• EXERCISE OBJECTIVE: Retype every entry exactly, down to the last character.

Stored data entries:
════════
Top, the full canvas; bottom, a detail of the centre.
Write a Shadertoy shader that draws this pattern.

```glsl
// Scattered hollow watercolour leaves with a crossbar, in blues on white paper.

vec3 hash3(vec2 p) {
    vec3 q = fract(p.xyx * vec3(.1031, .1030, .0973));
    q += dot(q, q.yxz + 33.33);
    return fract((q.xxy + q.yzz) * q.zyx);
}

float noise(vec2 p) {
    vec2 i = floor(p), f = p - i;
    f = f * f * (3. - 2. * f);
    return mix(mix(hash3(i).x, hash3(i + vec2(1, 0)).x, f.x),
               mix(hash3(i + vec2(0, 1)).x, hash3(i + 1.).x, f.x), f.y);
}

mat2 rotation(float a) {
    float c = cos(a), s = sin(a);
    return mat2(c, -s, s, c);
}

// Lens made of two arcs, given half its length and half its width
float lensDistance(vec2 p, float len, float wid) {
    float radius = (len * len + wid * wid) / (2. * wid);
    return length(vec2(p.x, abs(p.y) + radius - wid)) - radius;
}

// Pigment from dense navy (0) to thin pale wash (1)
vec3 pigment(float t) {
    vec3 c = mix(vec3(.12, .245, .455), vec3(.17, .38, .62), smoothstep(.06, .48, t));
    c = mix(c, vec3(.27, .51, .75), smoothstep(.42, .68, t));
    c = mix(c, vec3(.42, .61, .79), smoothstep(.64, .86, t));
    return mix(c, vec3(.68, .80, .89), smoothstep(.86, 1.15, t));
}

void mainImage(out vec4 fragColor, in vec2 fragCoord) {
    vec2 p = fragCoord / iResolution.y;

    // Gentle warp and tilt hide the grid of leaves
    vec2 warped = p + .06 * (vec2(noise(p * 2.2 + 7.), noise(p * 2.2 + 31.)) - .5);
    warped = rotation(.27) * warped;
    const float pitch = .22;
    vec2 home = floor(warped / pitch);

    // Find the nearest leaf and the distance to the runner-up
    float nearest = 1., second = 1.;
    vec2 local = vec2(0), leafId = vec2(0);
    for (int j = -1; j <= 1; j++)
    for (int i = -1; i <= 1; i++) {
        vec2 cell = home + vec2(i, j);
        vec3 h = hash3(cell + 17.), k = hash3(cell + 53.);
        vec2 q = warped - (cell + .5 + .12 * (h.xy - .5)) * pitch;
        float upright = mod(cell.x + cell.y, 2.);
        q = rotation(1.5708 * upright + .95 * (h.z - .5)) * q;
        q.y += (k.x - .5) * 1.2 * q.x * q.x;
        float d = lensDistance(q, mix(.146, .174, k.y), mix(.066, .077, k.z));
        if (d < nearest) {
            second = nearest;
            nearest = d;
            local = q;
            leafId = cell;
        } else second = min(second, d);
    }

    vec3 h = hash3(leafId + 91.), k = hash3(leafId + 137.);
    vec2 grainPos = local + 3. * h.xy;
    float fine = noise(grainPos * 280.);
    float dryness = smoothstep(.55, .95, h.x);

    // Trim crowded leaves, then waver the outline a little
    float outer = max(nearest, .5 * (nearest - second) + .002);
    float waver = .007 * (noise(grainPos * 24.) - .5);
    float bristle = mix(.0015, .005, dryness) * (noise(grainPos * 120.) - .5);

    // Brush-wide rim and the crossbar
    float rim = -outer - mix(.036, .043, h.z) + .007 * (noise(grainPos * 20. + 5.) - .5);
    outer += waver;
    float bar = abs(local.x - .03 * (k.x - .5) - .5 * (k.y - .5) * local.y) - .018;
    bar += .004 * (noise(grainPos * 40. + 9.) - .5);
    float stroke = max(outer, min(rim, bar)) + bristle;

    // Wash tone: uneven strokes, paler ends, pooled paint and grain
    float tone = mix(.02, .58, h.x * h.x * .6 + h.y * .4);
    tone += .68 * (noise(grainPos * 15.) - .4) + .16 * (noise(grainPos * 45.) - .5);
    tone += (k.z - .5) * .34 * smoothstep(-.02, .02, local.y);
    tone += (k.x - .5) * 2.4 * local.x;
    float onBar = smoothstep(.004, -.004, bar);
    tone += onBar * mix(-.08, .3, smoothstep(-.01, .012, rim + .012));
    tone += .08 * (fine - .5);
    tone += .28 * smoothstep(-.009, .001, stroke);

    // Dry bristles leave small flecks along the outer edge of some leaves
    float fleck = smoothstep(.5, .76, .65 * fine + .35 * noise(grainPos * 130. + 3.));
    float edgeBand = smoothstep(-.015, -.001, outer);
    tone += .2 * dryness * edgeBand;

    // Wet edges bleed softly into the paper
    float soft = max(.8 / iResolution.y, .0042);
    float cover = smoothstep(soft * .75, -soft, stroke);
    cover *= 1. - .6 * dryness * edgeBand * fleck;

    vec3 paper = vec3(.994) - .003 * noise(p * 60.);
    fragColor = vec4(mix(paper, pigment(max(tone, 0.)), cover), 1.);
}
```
════════
• REPLY:
Top, the full canvas; bottom, a detail of the centre.
Write a Shadertoy shader that draws this pattern.

```glsl
// Scattered hollow watercolour leaves with a crossbar, in blues on white paper.

vec3 hash3(vec2 p) {
    vec3 q = fract(p.xyx * vec3(.1031, .1030, .0973));
    q += dot(q, q.yxz + 33.33);
    return fract((q.xxy + q.yzz) * q.zyx);
}

float noise(vec2 p) {
    vec2 i = floor(p), f = p - i;
    f = f * f * (3. - 2. * f);
    return mix(mix(hash3(i).x, hash3(i + vec2(1, 0)).x, f.x),
               mix(hash3(i + vec2(0, 1)).x, hash3(i + 1.).x, f.x), f.y);
}

mat2 rotation(float a) {
    float c = cos(a), s = sin(a);
    return mat2(c, -s, s, c);
}

// Lens made of two arcs, given half its length and half its width
float lensDistance(vec2 p, float len, float wid) {
    float radius = (len * len + wid * wid) / (2. * wid);
    return length(vec2(p.x, abs(p.y) + radius - wid)) - radius;
}

// Pigment from dense navy (0) to thin pale wash (1)
vec3 pigment(float t) {
    vec3 c = mix(vec3(.12, .245, .455), vec3(.17, .38, .62), smoothstep(.06, .48, t));
    c = mix(c, vec3(.27, .51, .75), smoothstep(.42, .68, t));
    c = mix(c, vec3(.42, .61, .79), smoothstep(.64, .86, t));
    return mix(c, vec3(.68, .80, .89), smoothstep(.86, 1.15, t));
}

void mainImage(out vec4 fragColor, in vec2 fragCoord) {
    vec2 p = fragCoord / iResolution.y;

    // Gentle warp and tilt hide the grid of leaves
    vec2 warped = p + .06 * (vec2(noise(p * 2.2 + 7.), noise(p * 2.2 + 31.)) - .5);
    warped = rotation(.27) * warped;
    const float pitch = .22;
    vec2 home = floor(warped / pitch);

    // Find the nearest leaf and the distance to the runner-up
    float nearest = 1., second = 1.;
    vec2 local = vec2(0), leafId = vec2(0);
    for (int j = -1; j <= 1; j++)
    for (int i = -1; i <= 1; i++) {
        vec2 cell = home + vec2(i, j);
        vec3 h = hash3(cell + 17.), k = hash3(cell + 53.);
        vec2 q = warped - (cell + .5 + .12 * (h.xy - .5)) * pitch;
        float upright = mod(cell.x + cell.y, 2.);
        q = rotation(1.5708 * upright + .95 * (h.z - .5)) * q;
        q.y += (k.x - .5) * 1.2 * q.x * q.x;
        float d = lensDistance(q, mix(.146, .174, k.y), mix(.066, .077, k.z));
        if (d < nearest) {
            second = nearest;
            nearest = d;
            local = q;
            leafId = cell;
        } else second = min(second, d);
    }

    vec3 h = hash3(leafId + 91.), k = hash3(leafId + 137.);
    vec2 grainPos = local + 3. * h.xy;
    float fine = noise(grainPos * 280.);
    float dryness = smoothstep(.55, .95, h.x);

    // Trim crowded leaves, then waver the outline a little
    float outer = max(nearest, .5 * (nearest - second) + .002);
    float waver = .007 * (noise(grainPos * 24.) - .5);
    float bristle = mix(.0015, .005, dryness) * (noise(grainPos * 120.) - .5);

    // Brush-wide rim and the crossbar
    float rim = -outer - mix(.036, .043, h.z) + .007 * (noise(grainPos * 20. + 5.) - .5);
    outer += waver;
    float bar = abs(local.x - .03 * (k.x - .5) - .5 * (k.y - .5) * local.y) - .018;
    bar += .004 * (noise(grainPos * 40. + 9.) - .5);
    float stroke = max(outer, min(rim, bar)) + bristle;

    // Wash tone: uneven strokes, paler ends, pooled paint and grain
    float tone = mix(.02, .58, h.x * h.x * .6 + h.y * .4);
    tone += .68 * (noise(grainPos * 15.) - .4) + .16 * (noise(grainPos * 45.) - .5);
    tone += (k.z - .5) * .34 * smoothstep(-.02, .02, local.y);
    tone += (k.x - .5) * 2.4 * local.x;
    float onBar = smoothstep(.004, -.004, bar);
    tone += onBar * mix(-.08, .3, smoothstep(-.01, .012, rim + .012));
    tone += .08 * (fine - .5);
    tone += .28 * smoothstep(-.009, .001, stroke);

    // Dry bristles leave small flecks along the outer edge of some leaves
    float fleck = smoothstep(.5, .76, .65 * fine + .35 * noise(grainPos * 130. + 3.));
    float edgeBand = smoothstep(-.015, -.001, outer);
    tone += .2 * dryness * edgeBand;

    // Wet edges bleed softly into the paper
    float soft = max(.8 / iResolution.y, .0042);
    float cover = smoothstep(soft * .75, -soft, stroke);
    cover *= 1. - .6 * dryness * edgeBand * fleck;

    vec3 paper = vec3(.994) - .003 * noise(p * 60.);
    fragColor = vec4(mix(paper, pigment(max(tone, 0.)), cover), 1.);
}
```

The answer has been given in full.